UNIX and Linux System Administration Handbook 5th Edition : This one has been rewritten by a host of experts over the years and provides broad Linux administration coverage. My one caveat is that this most recent edition is from 2017, which means some of its specifics are a bit dated. Still, for general guidance, you still can't beat it.
4. Bookmark and follow the essential Linux websites
If you really want to know Linux, you want to read everything I've ever written -- well, maybe not. But there are sites you should bookmark if you're a Linux pro.
To really know what's going on with the Linux kernel, you must keep an eye on the Linux Kernel Mailing List (LKML). Note I don't say read it. I'm not sure anyone can actually read everything posted to the list; its message volume is insane. But, as you gain experience with it, you'll be able to separate the wheat from the chaff. For instance, it's a safe bet that anything Linus Torvalds posts is worth at least a glance.
I recommend getting a handle on the LKML by reading its FAQ. It will make understanding what's going on much easier.
If that's too much for you, you can subscribe to the LWN.net. There are many Linux news sites, but there's only one LWN. Run by Linux kernel maintainer Jon Corbet, LWN goes deep into the ins and outs of Linux kernel, open-source software, and coding. For example, I can tell you about the latest Fedora release; LWN cam tell you about the Fedora community debate over whether non-free Git forges should be used in developing the distribution.
If you just want to keep up on general Linux news, the aggregate site Linux Today does a great job of rounding up Linux news stories, features, and the latest tutorials. Here, I'll add, you'll also find links to many of my articles.
Do you want to know exactly how hardware works with Linux? Then Phoronix is for you. This site covers kernel news, but it's most well known for its detailed reporting and benchmarking on the latest Linux distros and hardware.
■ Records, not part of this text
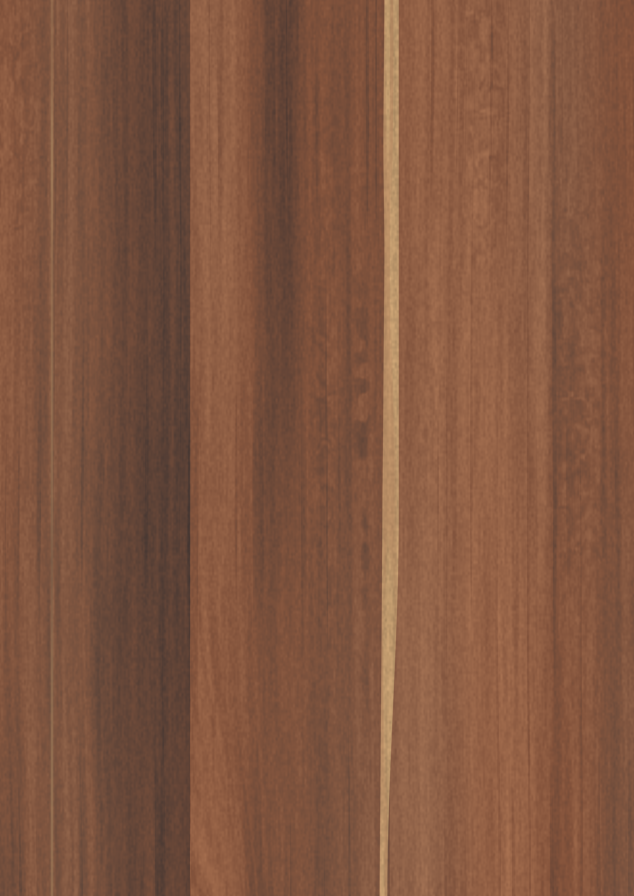
A Shadertoy shader for this texture:

```glsl
// Walnut-like veneer: upright planks with a dark heartwood zone and a pale sapwood strip.
// Plank tones are laid out along x, then stretched value noise adds figure, fibres,
// pores and short cross-grain ray flecks; the sum is mapped to a brown colour ramp.
#define DARK vec3(0.355, 0.258, 0.215)
#define MID vec3(0.510, 0.330, 0.240)
#define LIGHT vec3(0.655, 0.450, 0.325)
#define SAPWOOD vec3(0.755, 0.605, 0.430)
#define FIGURE 0.30
#define FIBRE 0.30
#define PORE 0.24
#define FLECK 0.34
#define WOBBLE 0.012

float hash(vec2 p) {
    vec3 q = fract(p.xyx * vec3(0.1031, 0.1030, 0.0973));
    q += dot(q, q.yzx + 33.33);
    return fract((q.x + q.y) * q.z);
}

// Value noise from -0.5 to 0.5
float noise(vec2 p) {
    vec2 i = floor(p), f = fract(p);
    f = f * f * (3.0 - 2.0 * f);
    float low = mix(hash(i), hash(i + vec2(1, 0)), f.x);
    float high = mix(hash(i + vec2(0, 1)), hash(i + vec2(1, 1)), f.x);
    return mix(low, high, f.y) - 0.5;
}

// Antialiased step across a sharp joint
float joint(float edge, float x) {
    float soft = 0.8 / iResolution.x;
    return smoothstep(edge - soft, edge + soft, x);
}

// Soft bump around a centre
float bump(float x, float centre, float halfWidth) {
    float d = (x - centre) / halfWidth;
    return exp(-d * d);
}

// Broad tone of each plank: 0 dark, 0.5 mid, 1 light
float plankTone(vec2 p, float x) {
    float heart = smoothstep(0.11, 0.23, x + 0.05 * noise(vec2(x * 25.0, p.y * 1.3)));
    float depth = 0.42 + 0.12 * bump(p.y, 0.55, 0.40);
    float second = 0.53 - depth * heart;
    second -= 0.22 * bump(x, 0.158, 0.008) * bump(p.y, 0.45, 0.35);
    second += 0.12 * bump(x, 0.213, 0.007);

    float third = mix(0.65, 0.45, smoothstep(0.36, 0.43, x));
    third -= 0.27 * bump(x, 0.445 + 0.03 * (p.y - 1.0), 0.035) * smoothstep(0.2, 1.1, p.y);
    third -= 0.10 * bump(x, 0.42, 0.035);

    float fourth = 0.73 - 0.10 * bump(x, 0.76, 0.05) * smoothstep(0.6, 1.3, p.y);
    float tone = mix(0.50, second, joint(0.083, p.x));
    tone = mix(tone, third, joint(0.300, p.x));
    tone = mix(tone, fourth, joint(0.615, p.x));
    return mix(tone, 0.51, smoothstep(0.855, 0.872, x));
}

// Dark dashes across the grain, gathered in a few columns
float rayFlecks(vec2 p, float x) {
    float ladder = bump(x, 0.570, 0.012) * bump(p.y, 0.72, 0.30);
    float ripple = 0.6 * bump(x, 0.51, 0.022) * bump(p.y, 0.75, 0.45)
        + 0.6 * bump(x, 0.76, 0.04) * smoothstep(0.7, 1.2, p.y)
        + 0.6 * bump(x, 0.91, 0.05) * bump(p.y, 0.8, 0.4)
        + 0.5 * bump(x, 0.03, 0.05) * smoothstep(0.8, 1.2, p.y)
        + 0.4 * bump(x, 0.68, 0.03) * bump(p.y, 0.8, 0.25);
    float bars = smoothstep(-0.08, 0.20, noise(vec2(x * 75.0, p.y * 46.0)));
    float waves = noise(vec2(x * 120.0, p.y * 80.0 + 3.0 * noise(p * 45.0)));
    return ladder * bars + ripple * (0.2 + 1.5 * waves);
}

void mainImage(out vec4 fragColor, in vec2 fragCoord) {
    vec2 p = fragCoord / iResolution.x;
    float x = p.x + WOBBLE * noise(vec2(p.x * 4.0, p.y * 2.2));

    // Curved rings lean over near the foot of the third plank
    float lean = joint(0.300, p.x) * (1.0 - smoothstep(0.34, 0.46, p.x));
    float ring = x - lean * 0.11 * exp(-p.y * 4.5);

    // Grain from broad figure to fine pores
    float figure = 0.6 * noise(vec2(ring * 24.0, p.y * 0.9))
        + 0.5 * noise(vec2(ring * 62.0 + 7.0, p.y * 1.1));
    float fibre = 0.6 * noise(vec2(ring * 135.0, p.y * 2.5))
        + 0.4 * noise(vec2(x * 270.0, p.y * 9.0));
    float pore = 0.6 * noise(vec2(p.x * 330.0, p.y * 110.0))
        + 0.5 * noise(p * vec2(250.0, 230.0) + 19.0);

    float tone = plankTone(p, x) + FIGURE * figure + FIBRE * fibre + PORE * pore;
    tone -= FLECK * rayFlecks(p, x);
    float hair = smoothstep(0.26, 0.42, noise(vec2(x * 150.0 + 40.0, p.y * 1.6)));
    tone -= 0.16 * hair;

    // Brown ramp with a slow drift between red and golden wood
    vec3 wood = tone < 0.5 ? mix(DARK, MID, tone * 2.0) : mix(MID, LIGHT, tone * 2.0 - 1.0);
    wood += vec3(0.012, -0.008, -0.014) * 1.5 * noise(vec2(x * 9.0 + 3.0, p.y * 0.8));

    // Sapwood strip, tapering towards the foot, and a hairline seam
    float left = 0.600 + 0.005 * p.y + 0.003 * noise(vec2(2.0, p.y * 5.0));
    float right = mix(0.611, 0.629, smoothstep(0.0, 0.6, p.y));
    vec3 sap = SAPWOOD * (1.0 + 0.16 * fibre + 0.16 * pore + 0.10 * figure);
    sap = mix(sap, LIGHT, 0.35 * smoothstep(0.0, 0.3, noise(vec2(x * 170.0, p.y * 3.0))));
    wood = mix(wood, sap, joint(left, p.x) * (1.0 - joint(right, p.x)));
    float seam = bump(p.x, 0.082, 0.0022) * (0.45 + 0.5 * noise(vec2(5.0, p.y * 6.0)));
    wood = mix(wood, SAPWOOD * 0.9, seam);

    fragColor = vec4(clamp(wood, 0.0, 1.0), 1.0);
}
```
If you want to know the current state of Linux support for Intel's Software Guard Extensions (SGX) or how Linux and Mesa Drivers compare on Intel Core i5 12600K/UHD Graphics 770 with each other in raw performance, this is the site for you.
Finally, for those of you who like to know about every Linux distribution, your site of choice should be DistroWatch. It tracks every -- and I mean every -- Linux distribution out there. By my count, there are about 600 distros today, and most of them are still being actively developed. This is the place to go to keep track of them all.
I have every hope that, by this time next year, you'll be well into your first Linux job. Good luck!